HAZARD NOTES 13 DEC 2018
Natural hazards, where risks are often high and lives and property are at stake, raise considerable uncertainty and anxiety. Providing the community with information that is designed to instil specific preparation and response behaviours is important for emergency services.
Hazard Note 57 investigates a body of research to determine whether well-established, theoretical principles could be applied effectively in warning messages for natural hazards.
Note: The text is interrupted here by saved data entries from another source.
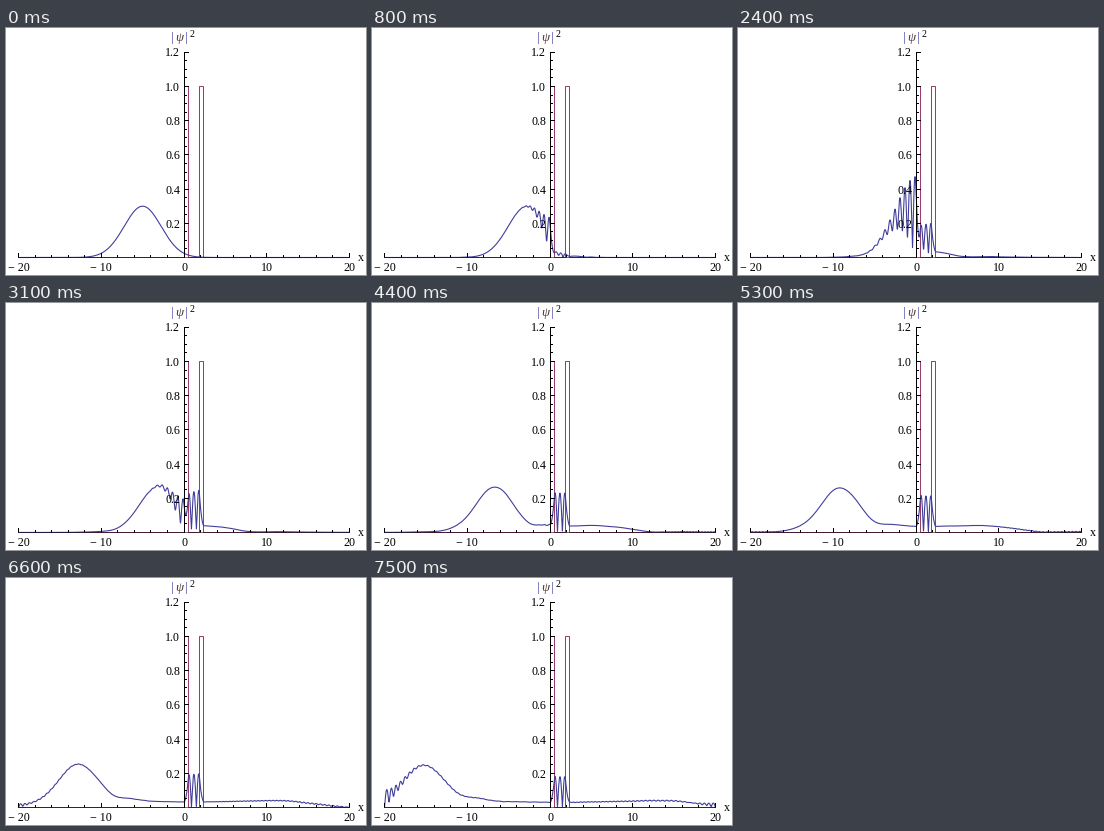
A matplotlib script that plays this animation: 360x247 px, repeating every 7600 ms.

```python
import numpy as np
import matplotlib.pyplot as plt
from matplotlib.animation import FuncAnimation

W, H, DPI = 360, 247, 100
FRAMES, INTERVAL = 76, 100
BLUE, PURPLE = "#3f3d99", "#993d71"
PX = 72 / DPI  # one pixel in points

# Wave packet meeting a double barrier inside a box (hbar = m = 1)
LENGTH, MODES = 40.0, 500
HEIGHT = 20.0
BARRIERS = [(0.0, 0.5), (1.9, 2.4)]
START, SPREAD, K0, PEAK = -5.0, 5.0, 5.22, 0.3
DT = 0.0524


def cos_integral(q, a, b):
    """Integral of cos(q u) for u from a to b."""
    return (b - a) * np.cos(q * (a + b) / 2) * np.sinc(q * (b - a) / (2 * np.pi))


def solve():
    """Amplitude on a grid, one column per time step."""
    x = np.linspace(-LENGTH / 2, LENGTH / 2, 2001)
    u = x + LENGTH / 2
    k = np.arange(1, MODES + 1) * np.pi / LENGTH
    basis = np.sin(np.outer(u, k))

    ham = np.diag(k**2 / 2)
    diff, total = k[:, None] - k, k[:, None] + k
    for a, b in BARRIERS:
        a, b = a + LENGTH / 2, b + LENGTH / 2
        ham += HEIGHT / LENGTH * (cos_integral(diff, a, b) - cos_integral(total, a, b))

    psi0 = PEAK * np.exp(-(x - START) ** 2 / (2 * SPREAD) + 1j * K0 * x)
    c0 = 2 / LENGTH * (x[1] - x[0]) * (basis.T @ psi0)
    energy, states = np.linalg.eigh(ham)
    times = DT * np.arange(FRAMES)
    phases = np.exp(-1j * np.outer(energy, times))
    coeffs = states @ (phases * (states.T @ c0)[:, None])
    return x, np.abs(basis @ coeffs)


def sx(x):
    return 178 + 8.275 * np.asarray(x)


def sy(y):
    return 229.5 - 171 * np.asarray(y)


def crisp(v):
    """Centre of the pixel that holds v."""
    return np.floor(v) + 0.5


fig = plt.figure(figsize=(W / DPI, H / DPI), dpi=DPI, facecolor="white")
ax = fig.add_axes([0, 0, 1, 1])
ax.set(xlim=(0, W), ylim=(H, 0))
ax.axis("off")


def stroke(xs, ys, color="black", width=1.0, **kw):
    return ax.plot(xs, ys, color=color, lw=width * PX, snap=False,
                   solid_capstyle="butt", solid_joinstyle="miter", **kw)[0]


def label(x, y, s, size=12, ha="center", **kw):
    ax.text(x, y, s, fontsize=size * PX, family="Liberation Serif",
            ha=ha, va="baseline", zorder=6, **kw)


def draw_axes():
    stroke([12, 344], [229.5, 229.5], alpha=0.55, zorder=4)
    stroke([178.5, 178.5], [24, 230], zorder=4)
    for v in range(-20, 21, 2):
        major = v % 10 == 0
        px = crisp(sx(v))
        stroke([px, px], [229.5, 225 if major else 227], zorder=4)
        if major:
            label(sx(v), 243, f"\u2212 {-v}" if v < 0 else str(v))
    for i in range(1, 25):
        v = i * 0.05
        major = i % 4 == 0
        py = crisp(sy(v) + 1e-6)
        stroke([178.5, 183 if major else 181], [py, py], zorder=4)
        if major:
            label(174, py + 4, f"{v:.1f}", ha="right")
    label(354.5, 233, "x")
    label(166.8, 13, "|", size=13, color=BLUE)
    label(173.7, 13, "\u03c8", size=13, style="italic", color="#4a3430")
    label(180.3, 13, "|", size=13, color=BLUE)
    label(185.5, 9, "2", size=10)


def draw_barriers():
    xs, ys = [-20], [0]
    for a, b in BARRIERS:
        xs += [a, a, b, b]
        ys += [0, 1, 1, 0]
    stroke(crisp(sx(xs + [20])), sy(ys + [0]), PURPLE, zorder=3)


draw_axes()
draw_barriers()
grid, amplitude = solve()
wave = stroke(sx(grid), sy(amplitude[:, 0]), BLUE, width=1.1, zorder=3.5)
wave.set_solid_joinstyle("round")


def update(i):
    wave.set_ydata(sy(amplitude[:, i]))
    return (wave,)


anim = FuncAnimation(fig, update, frames=FRAMES, interval=INTERVAL,
                     repeat=True, repeat_delay=0, blit=False)
plt.show()
```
The research suggests that the following principles could maximise comprehension of warning messages:
- be in an easy to understand layout – use dot points or subheads where possible
- personalise risk
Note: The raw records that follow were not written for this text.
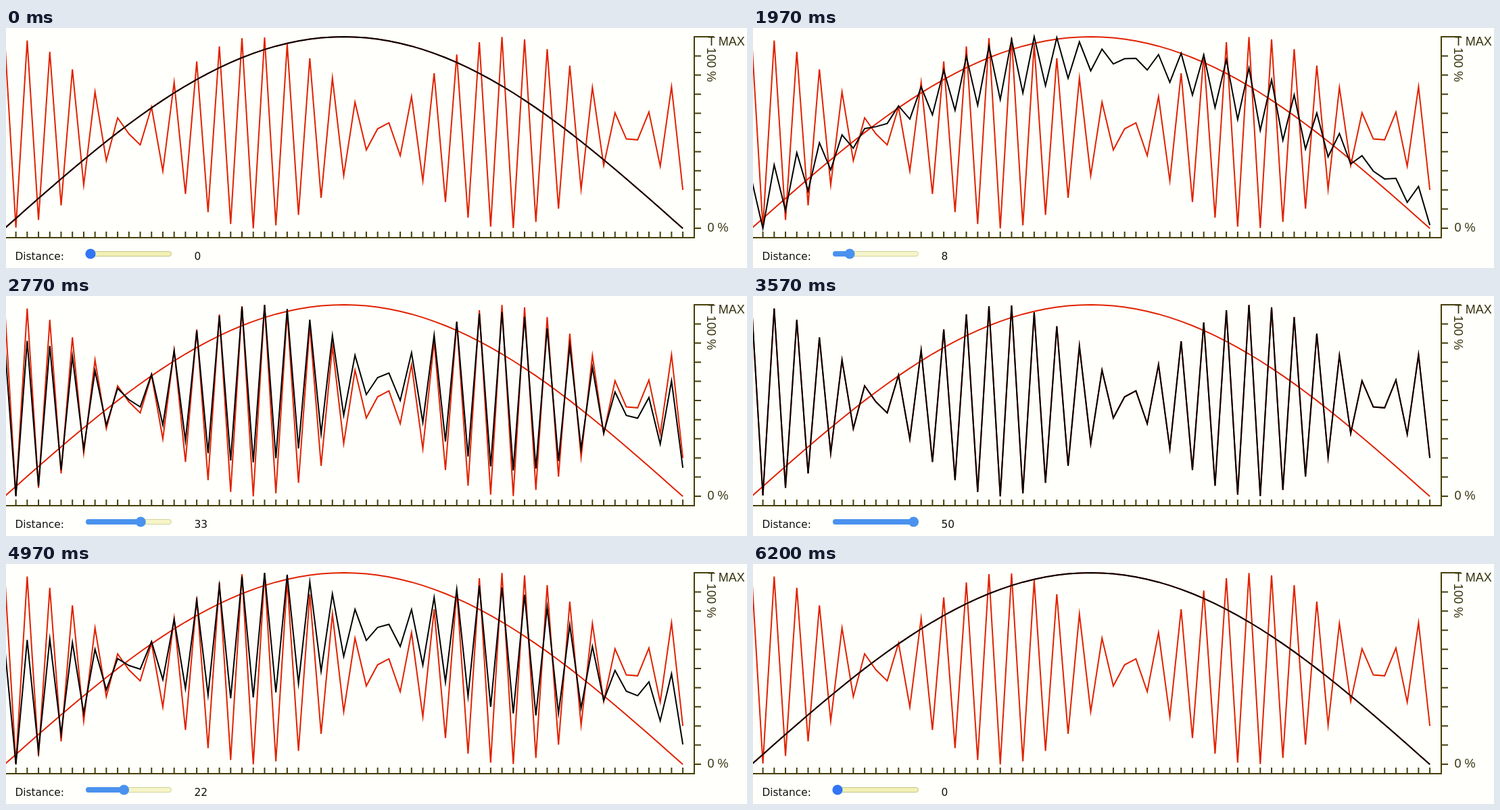
Recreate the animation shown at these times as an HTML page. Size 1096 by 356 pixels, loop 7.87 s.

```html
<!DOCTYPE html>
<html lang="en">
<head>
<meta charset="utf-8">
<title>Wave blend</title>
<style>
  html, body { margin: 0; width: 100%; height: 100%; overflow: hidden; background: #fffffb; }
  svg { display: block; width: 1096px; height: 356px; }
  .axis { fill: none; stroke: #453f08; stroke-width: 2; }
  .wave { fill: none; stroke: #e02200; stroke-width: 2; stroke-miterlimit: 10; }
  .blend { stroke: #000; }
  .scale { font: 18px "Liberation Sans", Arial, sans-serif; fill: #33300c; }
  .label { font: 15.4px "DejaVu Sans", Verdana, sans-serif; fill: #111; }
  #slider { --accent: #3275f5; --track: #f1f0b4; --edge: #c6c58c; }
  #slider.hover { --accent: #2c68d8; --track: #e9e8ae; --edge: #b4b37c; }
  #slider.active { --accent: #4a92ee; --track: #f6f5c8; --edge: #d2d19c; }
  .track { fill: var(--track); stroke: var(--edge); }
  .accent { fill: var(--accent); }
</style>
</head>
<body>
<svg viewBox="0 0 1096 356">
  <path id="axes" class="axis"/>
  <text class="scale" x="1038" y="26">T MAX</text>
  <text class="scale" transform="translate(1036.5 29) rotate(90)">100 %</text>
  <text class="scale" x="1037.5" y="302">0 %</text>
  <polyline id="slow" class="wave"/>
  <polyline id="fast" class="wave"/>
  <polyline id="blend" class="wave blend"/>
  <text class="label" x="13.4" y="344">Distance:</text>
  <g id="slider">
    <rect class="track" x="118.5" y="331.5" width="126" height="7" rx="3.5"/>
    <rect id="fill" class="accent" x="118" y="331" height="8" rx="4"/>
    <circle id="thumb" class="accent" cy="335" r="7.6"/>
  </g>
  <text id="value" class="label" x="278.5" y="344">0</text>
</svg>
<script>
const LOOP = 7870, MAX = 50, COUNT = 60;
const LEFT = -2.1, STEP = 16.72, TOP = 13, BASE = 297.3;
const $ = id => document.getElementById(id);
const xAt = i => LEFT + STEP * i;

// Drag runs: start, end, number of updates, first value, last value
const drags = [
  [1600, 1830, 4, 1, 6],
  [1970, 2700, 16, 8, 31],
  [2770, 3130, 9, 33, 50],
  [4470, 5200, 16, 49, 8],
  [5300, 5430, 5, 6, 0]
];

// Mix of a slow half sine and a fast cosine, normalised to the full height
function wavePoints(distance) {
  const w = distance / MAX;
  const v = Array.from({ length: COUNT + 1 }, (_, i) =>
    (1 - w) * Math.sin(Math.PI * i / COUNT) + w * Math.cos(3 * i));
  const min = Math.min(...v), range = Math.max(...v) - min;
  return v.map((a, i) =>
    xAt(i).toFixed(2) + "," + (BASE - (BASE - TOP) * (a - min) / range).toFixed(2)).join(" ");
}

function distanceAt(t) {
  let d = 0;
  for (const [start, end, n, from, to] of drags) {
    if (t < start) break;
    const k = Math.min(n - 1, Math.floor((t - start) / (end - start) * (n - 1) + 1e-6));
    d = Math.round(from + (to - from) * k / (n - 1));
  }
  return d;
}

function stateAt(t) {
  if (t < 470 || t >= 6170) return "";
  return t >= 1400 && t < 5870 ? "active" : "hover";
}

function drawAxes() {
  let path = "M0 311H1018V13H1047";
  for (let i = 1; i <= COUNT; i++) path += `M${xAt(i).toFixed(2)} 302V311`;
  for (let i = 0; i < 10; i++) path += `M1018 ${(297 - 28.4 * i).toFixed(1)}H1028`;
  $("axes").setAttribute("d", path);
}

let shown = -1;
function render(now) {
  const t = now % LOOP, d = distanceAt(t);
  $("slider").setAttribute("class", stateAt(t));
  if (d !== shown) {
    shown = d;
    const x = 125 + 2.25 * d;
    $("blend").setAttribute("points", wavePoints(d));
    $("fill").setAttribute("width", x - 118);
    $("thumb").setAttribute("cx", x);
    $("value").textContent = d;
  }
}

drawAxes();
$("slow").setAttribute("points", wavePoints(0));
$("fast").setAttribute("points", wavePoints(MAX));
render(0);

const origin = performance.now();
function tick() {
  render(performance.now() - origin);
  requestAnimationFrame(tick);
}
requestAnimationFrame(tick);
</script>
</body>
</html>
```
- cover the hazard type, severity, likelihood, possible consequences, location and timeframe
- be in plain English
- group related information together
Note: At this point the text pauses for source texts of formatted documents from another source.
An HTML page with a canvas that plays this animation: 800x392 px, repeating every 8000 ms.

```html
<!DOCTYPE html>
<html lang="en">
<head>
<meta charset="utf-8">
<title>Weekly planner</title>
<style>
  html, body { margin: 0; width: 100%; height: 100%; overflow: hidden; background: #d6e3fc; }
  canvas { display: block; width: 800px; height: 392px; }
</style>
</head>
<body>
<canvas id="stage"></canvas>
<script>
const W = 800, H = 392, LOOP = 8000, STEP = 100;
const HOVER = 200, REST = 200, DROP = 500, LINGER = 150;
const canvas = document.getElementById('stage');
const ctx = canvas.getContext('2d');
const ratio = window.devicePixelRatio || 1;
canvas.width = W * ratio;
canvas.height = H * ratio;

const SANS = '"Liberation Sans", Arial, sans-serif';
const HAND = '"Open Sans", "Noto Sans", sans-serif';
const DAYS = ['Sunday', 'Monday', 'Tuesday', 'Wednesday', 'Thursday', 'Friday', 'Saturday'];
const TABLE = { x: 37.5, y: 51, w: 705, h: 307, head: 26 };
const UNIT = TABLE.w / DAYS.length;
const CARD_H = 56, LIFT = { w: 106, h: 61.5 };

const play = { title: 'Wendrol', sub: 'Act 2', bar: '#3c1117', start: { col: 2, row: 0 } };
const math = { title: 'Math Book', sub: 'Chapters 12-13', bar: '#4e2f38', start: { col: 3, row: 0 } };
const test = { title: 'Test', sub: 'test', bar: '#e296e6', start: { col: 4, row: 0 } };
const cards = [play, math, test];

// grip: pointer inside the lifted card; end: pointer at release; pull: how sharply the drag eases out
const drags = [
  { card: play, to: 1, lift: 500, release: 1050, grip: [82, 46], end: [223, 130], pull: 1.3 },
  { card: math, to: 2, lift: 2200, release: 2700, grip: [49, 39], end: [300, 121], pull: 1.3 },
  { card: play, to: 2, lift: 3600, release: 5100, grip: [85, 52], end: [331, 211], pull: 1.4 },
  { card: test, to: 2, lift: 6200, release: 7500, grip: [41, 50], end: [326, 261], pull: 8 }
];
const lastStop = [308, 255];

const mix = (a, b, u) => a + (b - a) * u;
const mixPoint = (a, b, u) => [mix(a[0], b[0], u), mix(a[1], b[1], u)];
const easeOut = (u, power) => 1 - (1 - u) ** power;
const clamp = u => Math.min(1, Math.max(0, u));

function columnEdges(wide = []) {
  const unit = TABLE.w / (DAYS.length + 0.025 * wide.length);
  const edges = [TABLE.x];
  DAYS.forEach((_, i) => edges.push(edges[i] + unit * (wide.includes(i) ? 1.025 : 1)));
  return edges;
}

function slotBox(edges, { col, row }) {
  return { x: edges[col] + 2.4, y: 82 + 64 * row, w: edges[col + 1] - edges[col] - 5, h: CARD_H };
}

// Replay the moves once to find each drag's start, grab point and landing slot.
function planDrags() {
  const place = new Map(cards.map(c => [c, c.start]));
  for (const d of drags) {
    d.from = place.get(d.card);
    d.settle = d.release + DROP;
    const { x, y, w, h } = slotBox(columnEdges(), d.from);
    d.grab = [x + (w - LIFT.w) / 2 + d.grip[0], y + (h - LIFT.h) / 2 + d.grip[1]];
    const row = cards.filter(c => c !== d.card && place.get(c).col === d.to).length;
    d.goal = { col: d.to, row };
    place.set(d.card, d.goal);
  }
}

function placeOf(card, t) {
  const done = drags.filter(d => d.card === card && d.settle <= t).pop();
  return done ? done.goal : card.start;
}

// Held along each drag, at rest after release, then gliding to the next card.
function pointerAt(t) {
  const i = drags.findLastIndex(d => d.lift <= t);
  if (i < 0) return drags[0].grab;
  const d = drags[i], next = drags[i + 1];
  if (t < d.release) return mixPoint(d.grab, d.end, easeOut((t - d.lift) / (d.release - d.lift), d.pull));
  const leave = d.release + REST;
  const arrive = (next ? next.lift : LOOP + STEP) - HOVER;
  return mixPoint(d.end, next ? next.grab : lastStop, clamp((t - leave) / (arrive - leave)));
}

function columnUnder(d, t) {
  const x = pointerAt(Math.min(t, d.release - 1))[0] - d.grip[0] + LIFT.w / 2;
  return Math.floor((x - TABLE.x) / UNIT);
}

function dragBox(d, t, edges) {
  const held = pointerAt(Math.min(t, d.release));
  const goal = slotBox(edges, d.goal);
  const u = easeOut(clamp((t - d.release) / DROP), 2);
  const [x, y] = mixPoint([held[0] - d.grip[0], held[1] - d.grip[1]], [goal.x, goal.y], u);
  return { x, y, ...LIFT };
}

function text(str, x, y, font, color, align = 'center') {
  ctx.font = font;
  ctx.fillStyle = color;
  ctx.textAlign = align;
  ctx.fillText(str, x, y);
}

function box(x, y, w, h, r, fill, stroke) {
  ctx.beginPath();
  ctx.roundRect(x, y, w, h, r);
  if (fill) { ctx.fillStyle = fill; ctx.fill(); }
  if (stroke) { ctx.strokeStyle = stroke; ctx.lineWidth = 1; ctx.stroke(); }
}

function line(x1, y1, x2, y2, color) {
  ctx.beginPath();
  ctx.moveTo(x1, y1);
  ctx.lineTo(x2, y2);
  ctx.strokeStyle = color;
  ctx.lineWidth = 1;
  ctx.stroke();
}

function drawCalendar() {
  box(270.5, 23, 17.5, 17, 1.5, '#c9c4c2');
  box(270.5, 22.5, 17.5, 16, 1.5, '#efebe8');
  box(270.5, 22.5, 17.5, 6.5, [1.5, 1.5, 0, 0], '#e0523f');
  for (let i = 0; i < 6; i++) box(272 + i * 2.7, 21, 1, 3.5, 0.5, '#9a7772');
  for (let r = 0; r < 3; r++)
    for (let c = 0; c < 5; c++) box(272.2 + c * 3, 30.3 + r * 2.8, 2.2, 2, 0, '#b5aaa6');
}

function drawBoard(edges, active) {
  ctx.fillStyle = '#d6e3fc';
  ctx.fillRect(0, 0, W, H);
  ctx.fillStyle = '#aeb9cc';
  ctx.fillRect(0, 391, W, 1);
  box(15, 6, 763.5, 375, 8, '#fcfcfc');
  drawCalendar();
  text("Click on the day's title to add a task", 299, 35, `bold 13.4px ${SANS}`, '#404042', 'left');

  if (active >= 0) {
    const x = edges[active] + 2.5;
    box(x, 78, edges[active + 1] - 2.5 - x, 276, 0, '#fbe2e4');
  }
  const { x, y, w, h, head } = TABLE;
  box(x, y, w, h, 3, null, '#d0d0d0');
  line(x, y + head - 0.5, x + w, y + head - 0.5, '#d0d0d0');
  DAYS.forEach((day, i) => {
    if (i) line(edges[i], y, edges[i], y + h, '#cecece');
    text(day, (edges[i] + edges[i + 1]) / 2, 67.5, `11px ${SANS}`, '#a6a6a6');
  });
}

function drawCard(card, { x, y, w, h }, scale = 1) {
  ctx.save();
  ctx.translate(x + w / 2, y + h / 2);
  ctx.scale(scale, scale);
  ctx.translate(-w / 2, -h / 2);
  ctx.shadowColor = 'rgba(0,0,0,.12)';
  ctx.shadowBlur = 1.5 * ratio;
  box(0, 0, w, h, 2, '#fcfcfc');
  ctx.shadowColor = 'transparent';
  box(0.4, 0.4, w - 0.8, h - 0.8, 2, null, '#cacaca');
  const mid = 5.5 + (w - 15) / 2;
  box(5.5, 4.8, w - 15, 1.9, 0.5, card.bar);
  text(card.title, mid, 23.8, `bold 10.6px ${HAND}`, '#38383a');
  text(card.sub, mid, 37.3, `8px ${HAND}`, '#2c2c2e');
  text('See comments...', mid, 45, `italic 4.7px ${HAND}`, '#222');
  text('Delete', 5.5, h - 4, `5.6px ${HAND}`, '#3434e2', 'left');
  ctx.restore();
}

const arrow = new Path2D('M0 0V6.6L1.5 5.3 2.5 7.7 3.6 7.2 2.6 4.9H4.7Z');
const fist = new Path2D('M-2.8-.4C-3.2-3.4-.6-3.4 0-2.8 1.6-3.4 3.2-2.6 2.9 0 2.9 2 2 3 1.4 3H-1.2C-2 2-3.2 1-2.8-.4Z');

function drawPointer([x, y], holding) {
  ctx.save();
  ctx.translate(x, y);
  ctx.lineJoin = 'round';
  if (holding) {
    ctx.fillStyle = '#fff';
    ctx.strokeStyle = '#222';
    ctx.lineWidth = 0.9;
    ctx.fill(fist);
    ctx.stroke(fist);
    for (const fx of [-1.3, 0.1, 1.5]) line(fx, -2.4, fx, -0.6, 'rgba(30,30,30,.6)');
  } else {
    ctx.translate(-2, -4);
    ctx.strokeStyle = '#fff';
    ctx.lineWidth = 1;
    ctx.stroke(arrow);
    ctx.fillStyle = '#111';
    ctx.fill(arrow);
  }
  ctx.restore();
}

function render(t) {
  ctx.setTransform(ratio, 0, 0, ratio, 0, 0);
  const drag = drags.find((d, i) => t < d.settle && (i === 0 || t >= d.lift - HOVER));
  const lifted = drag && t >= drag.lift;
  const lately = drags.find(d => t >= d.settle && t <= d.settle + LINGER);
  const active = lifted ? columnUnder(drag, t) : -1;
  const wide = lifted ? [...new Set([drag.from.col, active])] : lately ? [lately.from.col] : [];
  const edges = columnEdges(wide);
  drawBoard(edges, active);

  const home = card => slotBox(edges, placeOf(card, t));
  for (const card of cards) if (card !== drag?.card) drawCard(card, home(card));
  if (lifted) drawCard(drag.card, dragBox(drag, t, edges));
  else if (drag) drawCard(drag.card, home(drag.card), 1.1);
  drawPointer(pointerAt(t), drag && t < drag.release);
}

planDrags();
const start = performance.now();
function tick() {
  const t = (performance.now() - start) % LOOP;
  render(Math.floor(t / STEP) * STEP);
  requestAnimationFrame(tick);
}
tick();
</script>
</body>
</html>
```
- be issued by a credible source
- link to other credible sources of information
Emergency service agencies continue to revise their messages, but preliminary tests in simulated settings suggest that community comprehension of emergency messages can be improved by using these principles.
Click this link to download the full Hazard Note in PDF format – hazard_note_57_communicating_for_maximum_comprehension_final_0
Dahlstrom M F, Dudo A, and Brossard D (2012), Precision of information, sensational information, and self-efficacy information as message-level variables affecting risk perceptions, Risk Analysis, 32(1), 155-166.
Griffin R J, Dunwoody S and Neuwirth K (1999), Proposed model of the relationship of risk information seeking and processing to the development of preventive behaviours, Environmental Research, 80(2): S230-S45.
Hoboken, NJ: John Wiley & Sons, Inc.Mayer R E and Moreno R (2003), Nine ways to reduce cognitive load in multimedia learning, Educational Psychologist, 38(1), 43-52. Mayhorn C (2005), Cognitive aging and the processing of hazard information and disaster warnings, Natural Hazards Review, 6(4), 165-170.
Mileti D S (1995), Factors related to flood warning response, paper presented at U.S. – Italy Research Workshop on the Hydrometeorology, Impacts, and Management of Extreme Floods, Perugia, Italy.
Mileti D S and Peek L (2000), The social psychology of public response to warnings of a nuclear power plant accident, Journal of Hazardous Materials, 75(2), 181-194. Nelson B C and Erlandson B E (2008), Managing cognitive load in educational multi-user virtual environments: reflection on design practice, Educational Technology Research and Development, 56(5-6), 619-641.
Service O, Hallsworth M, Halpern D, Algate F, Gallagher R, Nguyen S, Ruda S, Sanders M, Pelenur M, Gyani A, Harper H, Reinhard J and Kirkman E (2014), EAST: Four simple ways to apply behavioural insights, London: Behavioural Insights Team.
Tippett V, Greer D A, Mehta A, Christensen S, Duncan B, Stickley A M and Dootson P (2016), Emergency warning message comprehension: community focus groups, Bushfire and Natural Hazards CRC. Wiseman R L and Schenck-Hamlin W (1981), A multidimensional scaling validation of an inductively-derived set of compliance-gaining strategies, Communication Monographs, 48(4), 251-270.